Locate each line below that includes "return" and reproduce it.
** Opening DATA PROVIDED block **
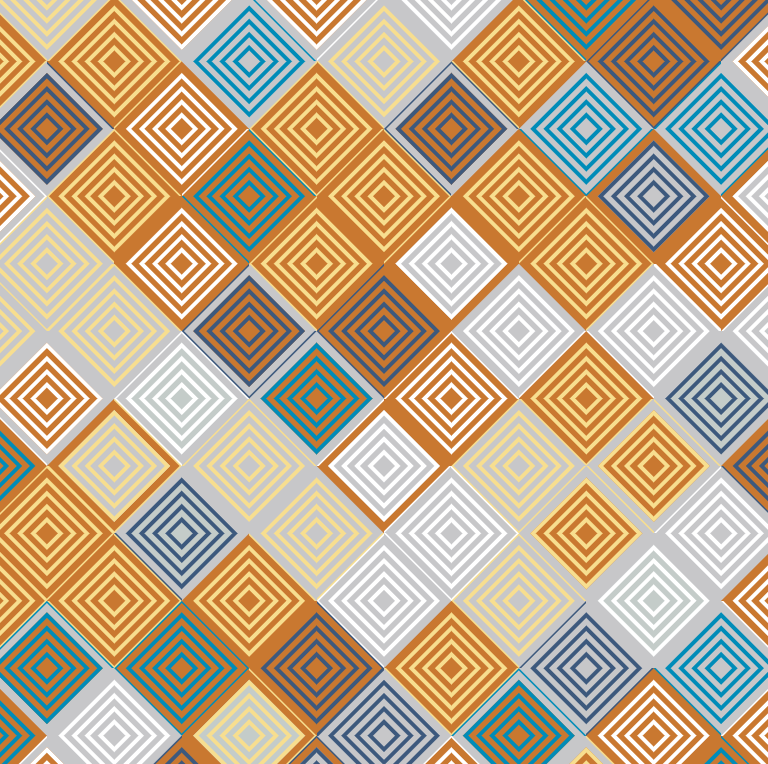
Give the GLSL for this pattern, as a Shadertoy shader.

```glsl
const float PITCH = 0.1765;        // diamond diagonal, in canvas heights
const float CENTER_Y = 0.5666;     // height of the reference diamond
const float RING_OUTER = 0.83;     // radii as a share of the half diagonal
const float RING_STEP = 0.195;
const float RING_WIDTH = 0.082;
const int RING_COUNT = 4;
const float EDGE_LINE = 0.032;
const float ORANGE_FILL = 0.45;    // chances per diamond
const float CONTRAST_FRAME = 0.38;
const float LINED_SIDE = 0.45;
const uint SEED = 29u;

const vec3 GRAY   = vec3(0.78, 0.78, 0.79);
const vec3 COOL   = vec3(0.77, 0.80, 0.79);
const vec3 ORANGE = vec3(0.79, 0.47, 0.19);
const vec3 WHITE  = vec3(1.00, 1.00, 1.00);
const vec3 CREAM  = vec3(0.97, 0.87, 0.56);
const vec3 CYAN   = vec3(0.00, 0.55, 0.72);
const vec3 NAVY   = vec3(0.24, 0.35, 0.49);

// Integer hash of a cell and a channel, in 0..1
float hash(ivec2 cell, int channel) {
    uint h = uint(cell.x + 512) * 1597334677u
           ^ uint(cell.y + 512) * 3812015801u
           ^ (uint(channel) + SEED) * 2654435769u;
    h = (h ^ (h >> 16)) * 2146121005u;
    h = (h ^ (h >> 15)) * 2221713035u;
    h ^= h >> 16;
    return float(h >> 8) / 16777216.0;
}

vec3 ringColor(float pick) {
    if (pick < 0.29) return WHITE;
    if (pick < 0.54) return CREAM;
    if (pick < 0.77) return CYAN;
    return NAVY;
}

// Smoothed coverage of the region beyond an edge
float beyond(float d, float edge, float px) {
    return clamp((d - edge) / px + 0.5, 0.0, 1.0);
}

float squareRadius(vec2 local) {
    return 2.0 * max(abs(local.x), abs(local.y));
}

int sideIndex(vec2 local) {
    return abs(local.x) > abs(local.y) ? (local.x > 0.0 ? 0 : 1)
                                       : (local.y > 0.0 ? 2 : 3);
}

vec3 diamond(ivec2 cell, vec2 local, float px) {
    float d = squareRadius(local);
    vec3 ring = ringColor(hash(cell, 0));
    vec3 pale = hash(cell, 1) < 0.25 ? COOL : GRAY;
    bool warm = hash(cell, 2) < ORANGE_FILL;
    bool contrast = hash(cell, 3) < CONTRAST_FRAME;
    vec3 fill = warm ? ORANGE : pale;
    vec3 frame = warm != contrast ? ORANGE : GRAY;

    // Concentric rings inside the frame
    vec3 color = mix(fill, frame, beyond(d, RING_OUTER, px));
    for (int i = 0; i < RING_COUNT; i++) {
        float outer = RING_OUTER - RING_STEP * float(i);
        float band = beyond(d, outer - RING_WIDTH, px) - beyond(d, outer, px);
        color = mix(color, ring, band);
    }

    // Hairline along some of the sides
    float lined = step(hash(cell, 4 + sideIndex(local)), LINED_SIDE);
    return mix(color, ring, lined * beyond(d, 1.0 - EDGE_LINE, px));
}

void mainImage(out vec4 fragColor, in vec2 fragCoord) {
    vec2 p = fragCoord / iResolution.y;
    p -= vec2(0.5 * iResolution.x / iResolution.y, CENTER_Y);

    // Lattice turned by 45 degrees
    vec2 q = vec2(p.x + p.y, p.y - p.x) / PITCH;
    vec2 cell = floor(q + 0.5);
    vec2 local = q - cell;
    float px = 2.0 * sqrt(2.0) / (PITCH * iResolution.y);
    vec3 color = diamond(ivec2(cell), local, px);

    // Blend with the diamond across the nearest side
    vec2 toward = abs(local.x) > abs(local.y) ? vec2(sign(local.x), 0.0)
                                            : vec2(0.0, sign(local.y));
    vec3 neighbor = diamond(ivec2(cell + toward), local - toward, px);
    color = mix(color, neighbor, beyond(squareRadius(local), 1.0, px));

    fragColor = vec4(color, 1.0);
}
```
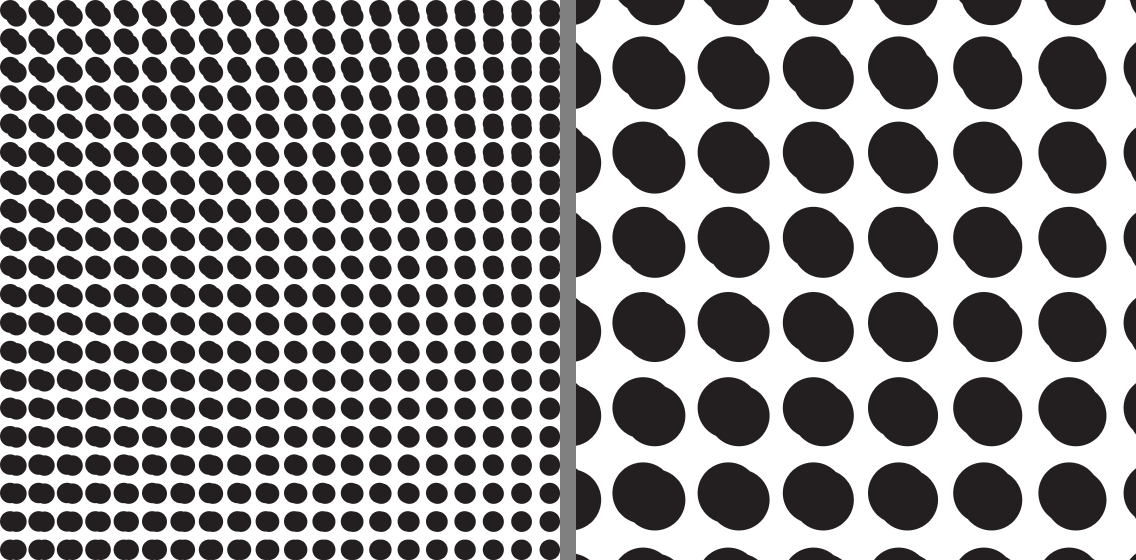
Left: the whole. Right: its middle third, enlarged.
A WebGL 1 fragment shader for this pattern:

```glsl
precision highp float;
// Two 20 by 20 grids of equal black dots on white, anchored at the lower right.
// The second grid has a slightly tighter pitch, so each pair of dots drifts
// apart toward the upper left, turning single discs into double ones.

uniform vec2 u_resolution;

const float DOT_RADIUS = 0.01823;

// Signed distance to the nearest dot of a 20 by 20 grid starting at p = 0.
float dotGrid(vec2 p, float pitch) {
  vec2 cell = clamp(floor(p / pitch + 0.5), 0.0, 19.0);
  return length(p - cell * pitch) - DOT_RADIUS;
}

void main() {
  vec2 uv = gl_FragCoord.xy / u_resolution;
  float pixel = 1.0 / min(u_resolution.x, u_resolution.y);

  // Measure leftward and upward from the centre of the lower right dot.
  vec2 p = vec2(1.0 - uv.x, uv.y) - DOT_RADIUS;

  // Union of the wide grid and the tighter one.
  float dist = min(dotGrid(p, 0.05071), dotGrid(p, 0.05013));

  // Antialiased ink over paper.
  float ink = clamp(0.5 - dist / pixel, 0.0, 1.0);
  vec3 color = mix(vec3(1.0), vec3(0.137, 0.122, 0.125), ink);
  gl_FragColor = vec4(color, 1.0);
}
```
** Closing DATA PROVIDED block **
▸ **WRITTEN ANSWER**
    return float(h >> 8) / 16777216.0;
    if (pick < 0.29) return WHITE;
    if (pick < 0.54) return CREAM;
    if (pick < 0.77) return CYAN;
    return NAVY;
    return clamp((d - edge) / px + 0.5, 0.0, 1.0);
    return 2.0 * max(abs(local.x), abs(local.y));
    return abs(local.x) > abs(local.y) ? (local.x > 0.0 ? 0 : 1)
    return mix(color, ring, lined * beyond(d, 1.0 - EDGE_LINE, px));
  return length(p - cell * pitch) - DOT_RADIUS;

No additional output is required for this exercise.